#### Prompt:
Your answer must be every line of the data that contains "trousers".

#### Stored items from a collection:
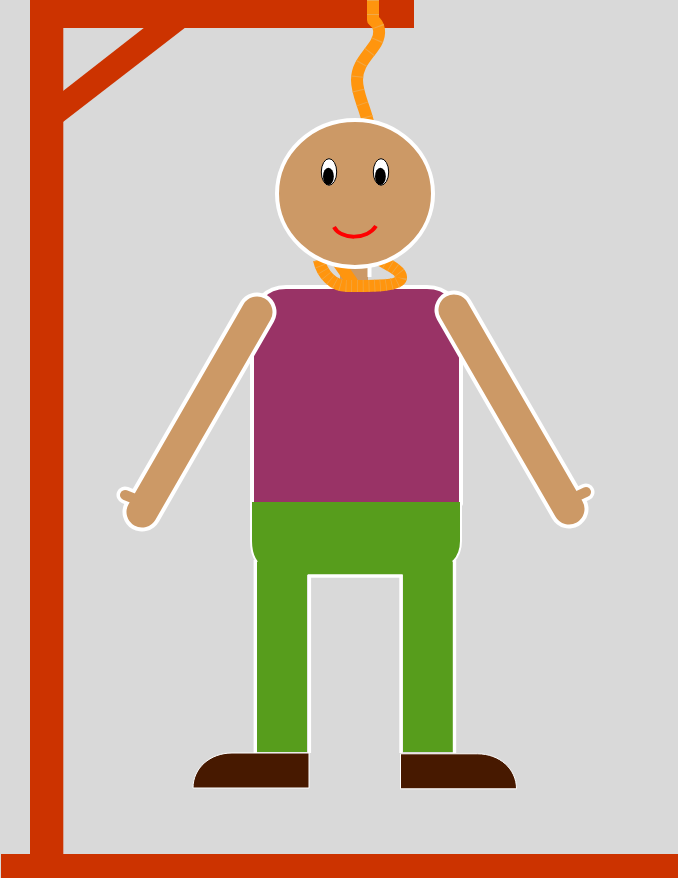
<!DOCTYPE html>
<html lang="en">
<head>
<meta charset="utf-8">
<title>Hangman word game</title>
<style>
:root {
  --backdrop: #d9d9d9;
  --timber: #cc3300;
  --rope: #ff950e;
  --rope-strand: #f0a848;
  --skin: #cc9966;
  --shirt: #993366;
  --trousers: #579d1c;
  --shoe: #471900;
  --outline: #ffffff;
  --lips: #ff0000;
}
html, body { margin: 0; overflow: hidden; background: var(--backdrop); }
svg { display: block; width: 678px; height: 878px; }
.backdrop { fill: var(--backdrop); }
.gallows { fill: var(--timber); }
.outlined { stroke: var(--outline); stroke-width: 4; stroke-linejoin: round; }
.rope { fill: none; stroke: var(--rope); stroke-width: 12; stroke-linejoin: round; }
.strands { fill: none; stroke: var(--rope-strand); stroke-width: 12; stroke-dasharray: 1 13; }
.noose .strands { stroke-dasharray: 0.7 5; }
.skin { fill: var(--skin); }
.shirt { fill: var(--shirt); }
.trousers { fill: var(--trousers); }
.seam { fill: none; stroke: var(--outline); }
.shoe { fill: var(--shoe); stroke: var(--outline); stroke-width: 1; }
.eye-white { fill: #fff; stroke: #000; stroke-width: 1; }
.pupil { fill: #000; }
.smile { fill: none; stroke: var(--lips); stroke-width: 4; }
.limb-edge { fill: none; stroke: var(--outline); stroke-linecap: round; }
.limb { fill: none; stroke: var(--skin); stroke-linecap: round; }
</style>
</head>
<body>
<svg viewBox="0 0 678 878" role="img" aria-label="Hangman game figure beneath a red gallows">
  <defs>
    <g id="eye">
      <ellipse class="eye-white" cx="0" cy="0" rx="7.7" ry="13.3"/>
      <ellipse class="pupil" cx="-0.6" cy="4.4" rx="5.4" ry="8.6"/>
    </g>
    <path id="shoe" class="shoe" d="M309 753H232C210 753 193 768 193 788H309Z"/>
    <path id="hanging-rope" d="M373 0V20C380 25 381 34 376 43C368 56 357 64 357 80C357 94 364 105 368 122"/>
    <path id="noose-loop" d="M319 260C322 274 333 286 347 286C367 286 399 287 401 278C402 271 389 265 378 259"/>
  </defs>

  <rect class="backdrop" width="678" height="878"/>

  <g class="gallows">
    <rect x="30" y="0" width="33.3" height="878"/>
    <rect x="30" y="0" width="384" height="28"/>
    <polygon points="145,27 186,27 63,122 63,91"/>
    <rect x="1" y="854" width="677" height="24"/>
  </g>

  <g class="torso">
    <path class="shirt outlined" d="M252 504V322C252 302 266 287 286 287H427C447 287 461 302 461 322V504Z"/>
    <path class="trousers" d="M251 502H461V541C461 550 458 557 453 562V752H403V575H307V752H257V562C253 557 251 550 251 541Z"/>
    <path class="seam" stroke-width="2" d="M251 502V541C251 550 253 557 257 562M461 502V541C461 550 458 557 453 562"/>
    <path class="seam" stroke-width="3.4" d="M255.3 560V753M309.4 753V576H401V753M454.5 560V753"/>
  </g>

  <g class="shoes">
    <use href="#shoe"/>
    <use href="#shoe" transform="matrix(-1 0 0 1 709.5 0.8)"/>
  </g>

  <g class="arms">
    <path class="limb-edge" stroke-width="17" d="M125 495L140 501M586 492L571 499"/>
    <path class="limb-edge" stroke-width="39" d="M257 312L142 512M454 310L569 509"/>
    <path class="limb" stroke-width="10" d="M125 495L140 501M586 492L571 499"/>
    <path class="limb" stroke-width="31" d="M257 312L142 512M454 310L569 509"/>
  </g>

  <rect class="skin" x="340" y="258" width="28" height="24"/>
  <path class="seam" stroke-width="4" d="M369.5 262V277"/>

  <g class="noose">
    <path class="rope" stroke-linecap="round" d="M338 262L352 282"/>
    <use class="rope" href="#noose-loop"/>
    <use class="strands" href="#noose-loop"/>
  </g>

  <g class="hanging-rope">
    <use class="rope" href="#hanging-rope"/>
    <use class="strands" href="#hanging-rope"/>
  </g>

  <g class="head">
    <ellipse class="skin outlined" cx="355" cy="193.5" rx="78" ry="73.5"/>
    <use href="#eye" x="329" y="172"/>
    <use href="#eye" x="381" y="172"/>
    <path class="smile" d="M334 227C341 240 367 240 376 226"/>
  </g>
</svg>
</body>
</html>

---

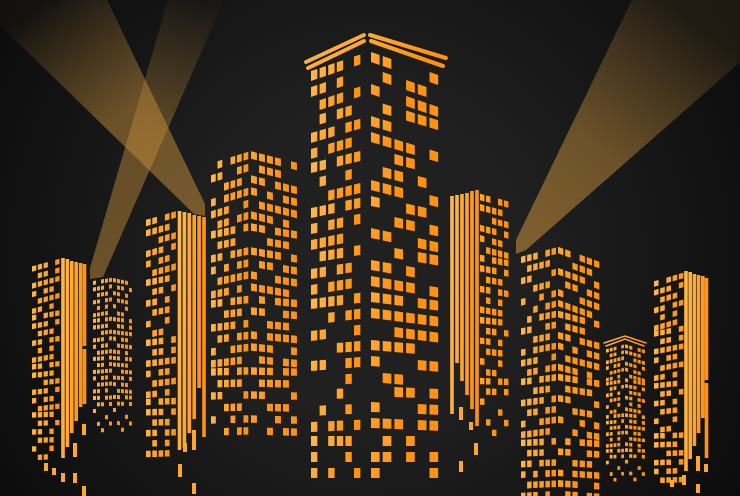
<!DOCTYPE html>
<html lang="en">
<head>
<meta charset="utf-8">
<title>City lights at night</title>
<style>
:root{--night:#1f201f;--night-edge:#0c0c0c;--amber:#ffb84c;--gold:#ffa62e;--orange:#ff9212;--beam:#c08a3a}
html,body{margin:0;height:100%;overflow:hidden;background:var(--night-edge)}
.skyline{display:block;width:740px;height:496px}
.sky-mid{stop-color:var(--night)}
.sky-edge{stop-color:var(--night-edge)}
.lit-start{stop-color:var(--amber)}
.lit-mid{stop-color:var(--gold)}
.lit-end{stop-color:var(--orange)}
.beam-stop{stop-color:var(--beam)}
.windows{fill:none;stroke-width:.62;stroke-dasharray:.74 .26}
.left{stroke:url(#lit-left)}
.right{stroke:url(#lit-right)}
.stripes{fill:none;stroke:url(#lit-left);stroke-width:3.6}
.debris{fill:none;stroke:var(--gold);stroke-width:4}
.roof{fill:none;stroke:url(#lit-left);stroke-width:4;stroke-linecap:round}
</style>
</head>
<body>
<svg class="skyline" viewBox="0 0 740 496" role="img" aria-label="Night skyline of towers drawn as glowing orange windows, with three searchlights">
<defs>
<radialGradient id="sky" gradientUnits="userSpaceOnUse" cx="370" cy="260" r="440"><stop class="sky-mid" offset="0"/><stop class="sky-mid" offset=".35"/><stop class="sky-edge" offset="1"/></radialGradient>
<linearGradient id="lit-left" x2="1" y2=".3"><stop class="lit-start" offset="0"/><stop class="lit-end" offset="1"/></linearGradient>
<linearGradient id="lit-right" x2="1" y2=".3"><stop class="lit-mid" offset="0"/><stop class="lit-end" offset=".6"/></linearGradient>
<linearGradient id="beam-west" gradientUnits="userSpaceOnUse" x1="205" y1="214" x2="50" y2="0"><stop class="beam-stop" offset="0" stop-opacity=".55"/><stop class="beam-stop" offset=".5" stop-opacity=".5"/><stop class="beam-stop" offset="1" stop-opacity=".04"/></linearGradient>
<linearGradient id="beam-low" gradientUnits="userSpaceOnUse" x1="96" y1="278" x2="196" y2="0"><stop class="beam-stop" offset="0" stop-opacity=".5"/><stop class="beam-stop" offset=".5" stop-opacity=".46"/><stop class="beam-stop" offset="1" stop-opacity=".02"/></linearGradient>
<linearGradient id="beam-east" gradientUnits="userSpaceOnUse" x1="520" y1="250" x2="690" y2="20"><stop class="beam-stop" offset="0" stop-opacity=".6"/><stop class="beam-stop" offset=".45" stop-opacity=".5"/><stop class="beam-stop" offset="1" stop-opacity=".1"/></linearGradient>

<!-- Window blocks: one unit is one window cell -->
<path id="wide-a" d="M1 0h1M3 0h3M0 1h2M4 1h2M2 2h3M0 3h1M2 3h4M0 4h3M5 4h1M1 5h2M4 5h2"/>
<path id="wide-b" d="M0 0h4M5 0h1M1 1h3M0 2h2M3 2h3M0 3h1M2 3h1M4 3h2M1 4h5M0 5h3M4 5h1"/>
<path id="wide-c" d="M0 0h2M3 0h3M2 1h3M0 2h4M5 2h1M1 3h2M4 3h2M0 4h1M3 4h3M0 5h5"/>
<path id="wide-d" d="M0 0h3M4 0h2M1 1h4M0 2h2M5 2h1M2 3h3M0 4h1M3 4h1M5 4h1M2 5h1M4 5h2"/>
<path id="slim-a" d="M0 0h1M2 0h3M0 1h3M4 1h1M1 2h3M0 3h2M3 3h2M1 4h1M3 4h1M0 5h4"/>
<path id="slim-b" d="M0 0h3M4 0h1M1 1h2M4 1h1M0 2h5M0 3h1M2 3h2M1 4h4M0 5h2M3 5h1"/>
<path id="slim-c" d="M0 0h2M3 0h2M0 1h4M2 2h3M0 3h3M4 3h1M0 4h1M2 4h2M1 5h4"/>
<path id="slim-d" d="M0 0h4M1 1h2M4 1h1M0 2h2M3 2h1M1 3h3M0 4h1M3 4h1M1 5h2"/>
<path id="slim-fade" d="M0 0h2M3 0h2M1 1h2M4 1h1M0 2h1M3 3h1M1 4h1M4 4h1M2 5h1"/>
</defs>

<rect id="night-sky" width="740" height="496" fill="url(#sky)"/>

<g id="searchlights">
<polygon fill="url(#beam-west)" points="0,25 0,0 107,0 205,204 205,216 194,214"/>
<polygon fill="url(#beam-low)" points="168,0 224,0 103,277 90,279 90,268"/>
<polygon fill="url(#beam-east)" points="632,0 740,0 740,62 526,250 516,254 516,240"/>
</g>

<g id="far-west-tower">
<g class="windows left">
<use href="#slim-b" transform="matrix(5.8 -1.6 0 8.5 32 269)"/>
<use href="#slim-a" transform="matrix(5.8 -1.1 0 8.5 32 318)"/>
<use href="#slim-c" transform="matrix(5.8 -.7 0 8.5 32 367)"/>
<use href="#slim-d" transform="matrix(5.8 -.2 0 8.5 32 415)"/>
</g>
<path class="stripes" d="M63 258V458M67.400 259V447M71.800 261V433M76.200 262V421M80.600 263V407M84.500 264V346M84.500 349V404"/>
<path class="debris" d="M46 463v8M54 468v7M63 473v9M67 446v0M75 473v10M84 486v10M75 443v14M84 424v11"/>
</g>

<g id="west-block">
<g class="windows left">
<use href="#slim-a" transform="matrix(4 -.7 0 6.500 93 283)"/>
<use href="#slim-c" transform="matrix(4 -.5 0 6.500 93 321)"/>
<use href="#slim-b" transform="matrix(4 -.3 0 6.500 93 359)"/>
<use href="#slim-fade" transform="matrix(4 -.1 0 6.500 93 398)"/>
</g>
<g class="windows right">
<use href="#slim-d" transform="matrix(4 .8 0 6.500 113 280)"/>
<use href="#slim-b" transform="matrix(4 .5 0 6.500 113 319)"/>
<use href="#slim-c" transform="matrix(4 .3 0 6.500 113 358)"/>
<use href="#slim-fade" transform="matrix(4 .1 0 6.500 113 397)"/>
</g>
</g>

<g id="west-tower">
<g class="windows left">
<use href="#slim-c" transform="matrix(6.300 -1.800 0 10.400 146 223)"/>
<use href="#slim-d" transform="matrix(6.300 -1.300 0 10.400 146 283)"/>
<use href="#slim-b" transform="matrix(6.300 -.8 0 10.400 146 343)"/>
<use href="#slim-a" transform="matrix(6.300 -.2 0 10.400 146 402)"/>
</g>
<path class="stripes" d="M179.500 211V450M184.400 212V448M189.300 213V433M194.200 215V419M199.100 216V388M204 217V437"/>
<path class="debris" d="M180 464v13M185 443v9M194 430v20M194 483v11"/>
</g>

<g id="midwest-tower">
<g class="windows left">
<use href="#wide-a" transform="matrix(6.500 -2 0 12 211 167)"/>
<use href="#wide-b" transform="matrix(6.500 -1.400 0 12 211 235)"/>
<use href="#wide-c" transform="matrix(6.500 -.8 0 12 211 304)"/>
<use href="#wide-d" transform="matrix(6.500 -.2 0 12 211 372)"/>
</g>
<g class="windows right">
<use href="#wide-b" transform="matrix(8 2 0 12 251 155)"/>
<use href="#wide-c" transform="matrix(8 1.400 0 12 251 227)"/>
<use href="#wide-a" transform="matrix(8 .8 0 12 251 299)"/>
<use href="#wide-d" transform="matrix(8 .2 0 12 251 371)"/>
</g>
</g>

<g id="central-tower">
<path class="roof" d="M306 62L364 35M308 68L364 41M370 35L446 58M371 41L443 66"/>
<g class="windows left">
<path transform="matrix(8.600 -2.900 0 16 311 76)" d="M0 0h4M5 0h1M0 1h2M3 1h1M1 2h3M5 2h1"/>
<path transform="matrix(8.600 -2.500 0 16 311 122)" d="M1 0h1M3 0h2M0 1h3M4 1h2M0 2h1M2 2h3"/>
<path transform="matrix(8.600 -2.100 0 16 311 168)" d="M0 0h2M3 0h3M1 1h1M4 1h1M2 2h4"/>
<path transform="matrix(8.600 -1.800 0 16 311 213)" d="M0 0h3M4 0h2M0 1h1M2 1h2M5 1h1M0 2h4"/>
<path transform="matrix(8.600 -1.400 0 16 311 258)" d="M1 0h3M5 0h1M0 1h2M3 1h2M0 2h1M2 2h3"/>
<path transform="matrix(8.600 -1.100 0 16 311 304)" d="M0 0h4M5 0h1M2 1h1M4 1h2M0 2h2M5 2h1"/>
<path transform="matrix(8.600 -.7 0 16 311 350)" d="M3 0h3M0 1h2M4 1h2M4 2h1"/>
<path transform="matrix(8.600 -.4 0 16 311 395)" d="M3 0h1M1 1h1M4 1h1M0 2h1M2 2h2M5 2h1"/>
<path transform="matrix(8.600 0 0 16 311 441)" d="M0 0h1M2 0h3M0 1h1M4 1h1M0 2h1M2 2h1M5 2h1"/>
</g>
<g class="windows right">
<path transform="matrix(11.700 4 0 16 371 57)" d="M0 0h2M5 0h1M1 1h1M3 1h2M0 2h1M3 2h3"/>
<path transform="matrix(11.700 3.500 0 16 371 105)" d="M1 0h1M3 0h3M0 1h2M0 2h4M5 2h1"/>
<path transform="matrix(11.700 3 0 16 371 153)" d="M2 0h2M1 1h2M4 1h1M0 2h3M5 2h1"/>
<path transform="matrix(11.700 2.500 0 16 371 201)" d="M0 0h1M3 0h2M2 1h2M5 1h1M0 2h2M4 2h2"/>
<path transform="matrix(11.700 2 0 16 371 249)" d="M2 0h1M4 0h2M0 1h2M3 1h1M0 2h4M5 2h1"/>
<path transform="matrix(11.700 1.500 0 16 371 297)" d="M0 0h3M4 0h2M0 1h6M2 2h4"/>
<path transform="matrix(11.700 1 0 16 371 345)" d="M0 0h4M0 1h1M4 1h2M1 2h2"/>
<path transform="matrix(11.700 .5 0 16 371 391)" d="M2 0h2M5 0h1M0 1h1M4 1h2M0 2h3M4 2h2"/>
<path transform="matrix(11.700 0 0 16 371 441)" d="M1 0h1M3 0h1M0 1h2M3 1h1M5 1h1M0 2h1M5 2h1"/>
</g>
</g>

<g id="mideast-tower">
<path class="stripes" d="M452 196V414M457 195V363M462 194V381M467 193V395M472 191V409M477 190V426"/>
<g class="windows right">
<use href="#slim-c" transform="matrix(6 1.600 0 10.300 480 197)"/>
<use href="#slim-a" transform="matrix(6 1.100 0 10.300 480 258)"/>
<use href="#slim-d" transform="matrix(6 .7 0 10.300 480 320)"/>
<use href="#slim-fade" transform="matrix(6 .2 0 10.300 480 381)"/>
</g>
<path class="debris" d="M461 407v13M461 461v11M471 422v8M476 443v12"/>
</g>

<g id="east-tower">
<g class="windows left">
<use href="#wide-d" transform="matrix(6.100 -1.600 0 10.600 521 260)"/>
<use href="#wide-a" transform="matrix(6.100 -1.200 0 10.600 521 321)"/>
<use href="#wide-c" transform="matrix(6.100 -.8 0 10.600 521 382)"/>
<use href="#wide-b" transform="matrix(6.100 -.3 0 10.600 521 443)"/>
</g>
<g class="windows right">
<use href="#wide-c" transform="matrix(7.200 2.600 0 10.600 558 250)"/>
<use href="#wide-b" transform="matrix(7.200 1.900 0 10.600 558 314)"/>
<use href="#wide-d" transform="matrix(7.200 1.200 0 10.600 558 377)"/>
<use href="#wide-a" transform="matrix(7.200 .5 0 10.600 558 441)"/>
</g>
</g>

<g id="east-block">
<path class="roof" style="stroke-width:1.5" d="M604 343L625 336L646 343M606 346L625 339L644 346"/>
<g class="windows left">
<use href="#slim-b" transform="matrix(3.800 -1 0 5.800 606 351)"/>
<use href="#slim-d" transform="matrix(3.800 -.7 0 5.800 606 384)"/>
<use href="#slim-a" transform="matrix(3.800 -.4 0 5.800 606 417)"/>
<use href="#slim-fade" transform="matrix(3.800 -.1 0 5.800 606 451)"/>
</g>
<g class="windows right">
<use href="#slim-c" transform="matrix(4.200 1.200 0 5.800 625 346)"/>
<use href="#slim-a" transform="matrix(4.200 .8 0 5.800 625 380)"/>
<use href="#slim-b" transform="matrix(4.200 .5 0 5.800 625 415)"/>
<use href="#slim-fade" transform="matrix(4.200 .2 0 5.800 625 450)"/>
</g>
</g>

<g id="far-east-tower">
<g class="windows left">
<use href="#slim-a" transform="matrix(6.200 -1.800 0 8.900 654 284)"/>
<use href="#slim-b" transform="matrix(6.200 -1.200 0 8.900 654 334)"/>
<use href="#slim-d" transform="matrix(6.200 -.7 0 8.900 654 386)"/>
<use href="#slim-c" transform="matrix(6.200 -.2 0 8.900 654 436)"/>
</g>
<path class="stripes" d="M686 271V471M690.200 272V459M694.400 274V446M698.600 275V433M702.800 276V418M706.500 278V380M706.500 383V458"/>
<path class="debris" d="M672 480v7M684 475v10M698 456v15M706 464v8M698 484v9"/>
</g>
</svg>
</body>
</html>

#### Response below:
  --trousers: #579d1c;
.trousers { fill: var(--trousers); }
    <path class="trousers" d="M251 502H461V541C461 550 458 557 453 562V752H403V575H307V752H257V562C253 557 251 550 251 541Z"/>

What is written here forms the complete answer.